Source texts of formatted documents:
[Start of section]

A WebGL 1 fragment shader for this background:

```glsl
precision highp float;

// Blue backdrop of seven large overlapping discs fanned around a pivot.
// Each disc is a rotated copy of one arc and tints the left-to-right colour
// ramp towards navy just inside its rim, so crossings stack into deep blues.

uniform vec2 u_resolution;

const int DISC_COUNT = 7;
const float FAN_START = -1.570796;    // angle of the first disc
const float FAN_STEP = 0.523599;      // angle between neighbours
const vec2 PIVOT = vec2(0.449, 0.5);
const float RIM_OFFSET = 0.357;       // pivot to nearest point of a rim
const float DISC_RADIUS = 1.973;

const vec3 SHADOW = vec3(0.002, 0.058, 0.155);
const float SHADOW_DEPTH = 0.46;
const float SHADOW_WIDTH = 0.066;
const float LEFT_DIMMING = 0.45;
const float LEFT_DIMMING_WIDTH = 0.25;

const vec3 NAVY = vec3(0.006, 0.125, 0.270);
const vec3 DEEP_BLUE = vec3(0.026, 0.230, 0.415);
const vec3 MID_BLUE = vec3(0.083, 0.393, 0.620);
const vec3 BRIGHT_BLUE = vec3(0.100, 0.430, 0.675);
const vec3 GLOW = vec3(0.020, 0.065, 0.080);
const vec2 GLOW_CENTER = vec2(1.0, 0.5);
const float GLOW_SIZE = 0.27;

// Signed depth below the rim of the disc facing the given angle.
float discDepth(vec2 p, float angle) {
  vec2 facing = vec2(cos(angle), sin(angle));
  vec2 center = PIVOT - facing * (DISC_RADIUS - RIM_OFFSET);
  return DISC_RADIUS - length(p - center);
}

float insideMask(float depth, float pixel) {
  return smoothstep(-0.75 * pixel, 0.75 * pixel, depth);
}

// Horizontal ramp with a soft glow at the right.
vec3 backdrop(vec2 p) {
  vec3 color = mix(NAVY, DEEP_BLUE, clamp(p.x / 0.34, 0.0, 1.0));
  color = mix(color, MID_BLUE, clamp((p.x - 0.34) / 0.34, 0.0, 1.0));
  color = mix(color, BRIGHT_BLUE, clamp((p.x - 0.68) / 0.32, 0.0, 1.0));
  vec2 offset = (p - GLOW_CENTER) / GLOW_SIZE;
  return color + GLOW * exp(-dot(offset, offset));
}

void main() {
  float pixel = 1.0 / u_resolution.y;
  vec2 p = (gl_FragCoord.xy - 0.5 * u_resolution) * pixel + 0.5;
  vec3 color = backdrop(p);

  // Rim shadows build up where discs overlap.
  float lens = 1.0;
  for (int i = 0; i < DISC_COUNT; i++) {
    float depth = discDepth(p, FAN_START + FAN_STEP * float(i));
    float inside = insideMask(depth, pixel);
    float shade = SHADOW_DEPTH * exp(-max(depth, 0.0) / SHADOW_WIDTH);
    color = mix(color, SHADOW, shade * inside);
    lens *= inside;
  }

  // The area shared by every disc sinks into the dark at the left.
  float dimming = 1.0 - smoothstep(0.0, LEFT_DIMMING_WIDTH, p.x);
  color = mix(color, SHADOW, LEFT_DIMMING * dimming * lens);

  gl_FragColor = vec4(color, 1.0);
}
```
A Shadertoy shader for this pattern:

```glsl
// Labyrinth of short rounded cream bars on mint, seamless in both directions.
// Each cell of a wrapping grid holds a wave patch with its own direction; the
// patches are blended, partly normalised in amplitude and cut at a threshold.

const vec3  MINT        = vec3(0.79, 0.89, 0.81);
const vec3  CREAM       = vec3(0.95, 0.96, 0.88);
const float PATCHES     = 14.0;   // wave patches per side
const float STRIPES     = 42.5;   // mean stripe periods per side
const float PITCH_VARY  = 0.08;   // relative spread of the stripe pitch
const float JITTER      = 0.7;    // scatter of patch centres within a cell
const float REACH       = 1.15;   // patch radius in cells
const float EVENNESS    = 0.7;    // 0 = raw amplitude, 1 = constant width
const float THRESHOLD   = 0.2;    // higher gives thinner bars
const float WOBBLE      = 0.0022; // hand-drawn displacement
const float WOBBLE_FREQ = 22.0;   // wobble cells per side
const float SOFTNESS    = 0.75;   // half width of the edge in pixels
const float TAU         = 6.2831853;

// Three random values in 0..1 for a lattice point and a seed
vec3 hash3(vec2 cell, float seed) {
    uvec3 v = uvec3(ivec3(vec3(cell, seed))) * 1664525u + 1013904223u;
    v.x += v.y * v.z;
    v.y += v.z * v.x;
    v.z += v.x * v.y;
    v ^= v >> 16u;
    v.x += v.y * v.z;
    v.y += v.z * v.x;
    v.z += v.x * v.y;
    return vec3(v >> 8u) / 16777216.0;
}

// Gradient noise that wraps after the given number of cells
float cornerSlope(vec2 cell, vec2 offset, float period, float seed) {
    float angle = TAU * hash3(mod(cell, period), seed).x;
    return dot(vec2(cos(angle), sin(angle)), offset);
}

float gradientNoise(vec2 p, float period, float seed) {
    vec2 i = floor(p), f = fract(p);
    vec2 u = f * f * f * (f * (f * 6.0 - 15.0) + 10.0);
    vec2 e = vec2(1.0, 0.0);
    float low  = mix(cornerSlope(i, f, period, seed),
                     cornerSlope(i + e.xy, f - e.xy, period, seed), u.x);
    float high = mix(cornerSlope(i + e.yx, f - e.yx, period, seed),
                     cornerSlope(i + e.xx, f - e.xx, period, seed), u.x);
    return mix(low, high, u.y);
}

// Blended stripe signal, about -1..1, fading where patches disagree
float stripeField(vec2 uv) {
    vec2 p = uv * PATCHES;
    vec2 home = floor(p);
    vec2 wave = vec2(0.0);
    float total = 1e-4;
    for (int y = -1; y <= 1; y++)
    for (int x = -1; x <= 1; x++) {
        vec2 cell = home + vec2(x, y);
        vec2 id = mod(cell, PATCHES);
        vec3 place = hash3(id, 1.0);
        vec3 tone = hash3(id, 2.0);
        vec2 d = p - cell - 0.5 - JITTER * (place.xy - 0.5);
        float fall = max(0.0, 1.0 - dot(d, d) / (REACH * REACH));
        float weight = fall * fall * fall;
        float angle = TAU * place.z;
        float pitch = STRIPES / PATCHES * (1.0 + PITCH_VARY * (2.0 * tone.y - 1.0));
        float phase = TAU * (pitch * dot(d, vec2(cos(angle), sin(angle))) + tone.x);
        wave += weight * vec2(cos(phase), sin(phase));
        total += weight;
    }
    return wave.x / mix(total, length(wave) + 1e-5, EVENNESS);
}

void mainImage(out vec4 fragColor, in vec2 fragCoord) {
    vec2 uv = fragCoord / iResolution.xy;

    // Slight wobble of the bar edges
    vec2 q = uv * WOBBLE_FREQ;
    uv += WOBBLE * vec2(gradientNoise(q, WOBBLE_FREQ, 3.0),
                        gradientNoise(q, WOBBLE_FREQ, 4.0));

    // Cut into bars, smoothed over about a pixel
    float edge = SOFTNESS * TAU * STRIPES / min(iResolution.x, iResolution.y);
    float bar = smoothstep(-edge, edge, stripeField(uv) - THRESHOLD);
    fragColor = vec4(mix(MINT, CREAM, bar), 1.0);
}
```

[End of section]
[Start of section]

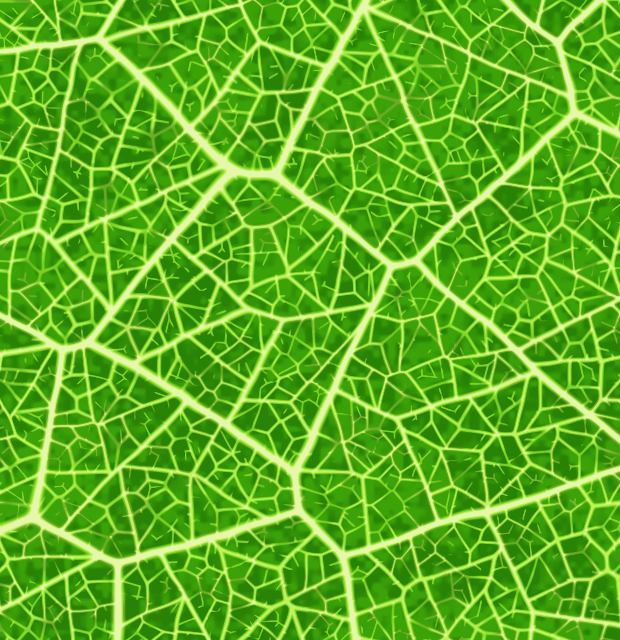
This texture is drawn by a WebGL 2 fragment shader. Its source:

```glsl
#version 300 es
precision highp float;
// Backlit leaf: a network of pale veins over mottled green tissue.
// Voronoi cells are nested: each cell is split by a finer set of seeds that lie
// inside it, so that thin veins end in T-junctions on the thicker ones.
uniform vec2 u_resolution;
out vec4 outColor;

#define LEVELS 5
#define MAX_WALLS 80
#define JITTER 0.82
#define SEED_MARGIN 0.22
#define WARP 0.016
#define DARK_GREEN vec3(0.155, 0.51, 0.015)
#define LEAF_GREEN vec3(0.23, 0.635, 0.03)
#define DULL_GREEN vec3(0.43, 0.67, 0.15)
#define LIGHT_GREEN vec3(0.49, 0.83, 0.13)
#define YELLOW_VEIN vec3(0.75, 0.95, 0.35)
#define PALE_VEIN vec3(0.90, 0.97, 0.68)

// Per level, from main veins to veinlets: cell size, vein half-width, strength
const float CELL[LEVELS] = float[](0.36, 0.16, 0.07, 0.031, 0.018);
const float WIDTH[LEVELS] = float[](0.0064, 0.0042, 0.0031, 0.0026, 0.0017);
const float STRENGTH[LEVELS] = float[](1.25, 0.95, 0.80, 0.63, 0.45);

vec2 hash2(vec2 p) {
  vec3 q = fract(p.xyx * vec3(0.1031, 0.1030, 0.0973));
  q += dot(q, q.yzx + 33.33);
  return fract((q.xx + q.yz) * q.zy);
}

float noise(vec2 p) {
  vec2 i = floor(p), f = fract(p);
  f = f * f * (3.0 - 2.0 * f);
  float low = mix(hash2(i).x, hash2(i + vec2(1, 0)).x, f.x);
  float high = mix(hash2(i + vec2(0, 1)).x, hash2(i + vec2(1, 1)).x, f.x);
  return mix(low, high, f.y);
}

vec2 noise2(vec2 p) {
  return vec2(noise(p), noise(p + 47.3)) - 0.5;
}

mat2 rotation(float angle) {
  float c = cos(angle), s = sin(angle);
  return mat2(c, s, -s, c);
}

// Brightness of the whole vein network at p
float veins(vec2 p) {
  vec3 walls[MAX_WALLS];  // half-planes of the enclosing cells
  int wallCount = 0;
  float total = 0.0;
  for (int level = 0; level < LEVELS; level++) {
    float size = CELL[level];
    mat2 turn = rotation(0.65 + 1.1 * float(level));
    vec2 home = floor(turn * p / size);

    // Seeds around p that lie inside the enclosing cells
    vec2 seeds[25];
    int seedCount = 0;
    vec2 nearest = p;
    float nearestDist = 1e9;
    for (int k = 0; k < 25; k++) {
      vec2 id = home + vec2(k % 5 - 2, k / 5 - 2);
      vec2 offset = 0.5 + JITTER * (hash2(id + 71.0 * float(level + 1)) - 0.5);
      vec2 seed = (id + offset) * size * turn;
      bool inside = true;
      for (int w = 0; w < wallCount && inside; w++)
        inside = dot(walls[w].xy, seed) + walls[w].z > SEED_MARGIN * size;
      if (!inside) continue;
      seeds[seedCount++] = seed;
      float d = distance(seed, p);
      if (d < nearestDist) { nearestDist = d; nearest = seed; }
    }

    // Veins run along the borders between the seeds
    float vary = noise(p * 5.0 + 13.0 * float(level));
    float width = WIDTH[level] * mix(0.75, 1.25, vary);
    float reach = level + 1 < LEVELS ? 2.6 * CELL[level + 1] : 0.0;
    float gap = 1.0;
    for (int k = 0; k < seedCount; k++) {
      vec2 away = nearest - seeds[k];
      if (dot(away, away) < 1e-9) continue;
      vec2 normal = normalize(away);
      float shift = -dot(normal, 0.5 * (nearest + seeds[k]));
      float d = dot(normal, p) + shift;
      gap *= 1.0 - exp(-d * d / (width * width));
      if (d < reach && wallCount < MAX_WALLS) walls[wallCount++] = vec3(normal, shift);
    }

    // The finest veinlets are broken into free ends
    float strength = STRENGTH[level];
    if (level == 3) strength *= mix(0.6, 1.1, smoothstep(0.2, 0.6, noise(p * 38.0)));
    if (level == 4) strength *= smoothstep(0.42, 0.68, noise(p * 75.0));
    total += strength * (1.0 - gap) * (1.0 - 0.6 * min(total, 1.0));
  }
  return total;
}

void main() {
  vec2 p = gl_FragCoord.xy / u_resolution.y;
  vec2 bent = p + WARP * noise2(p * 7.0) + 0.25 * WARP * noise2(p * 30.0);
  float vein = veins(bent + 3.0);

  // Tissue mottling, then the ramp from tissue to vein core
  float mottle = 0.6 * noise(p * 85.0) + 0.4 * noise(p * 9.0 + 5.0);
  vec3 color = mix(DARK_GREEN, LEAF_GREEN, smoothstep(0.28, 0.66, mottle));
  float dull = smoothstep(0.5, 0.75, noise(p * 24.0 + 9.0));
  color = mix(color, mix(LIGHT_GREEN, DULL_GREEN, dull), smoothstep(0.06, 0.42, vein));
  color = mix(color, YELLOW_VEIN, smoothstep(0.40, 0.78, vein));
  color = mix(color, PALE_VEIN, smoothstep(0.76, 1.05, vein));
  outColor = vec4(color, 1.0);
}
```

[End of section]

WHAT IS REQUIRED: Scan the records for the word "home", and copy each line where it is found.

YOUR SOLUTION:
    vec2 home = floor(p);
        vec2 cell = home + vec2(x, y);
    vec2 home = floor(turn * p / size);
      vec2 id = home + vec2(k % 5 - 2, k / 5 - 2);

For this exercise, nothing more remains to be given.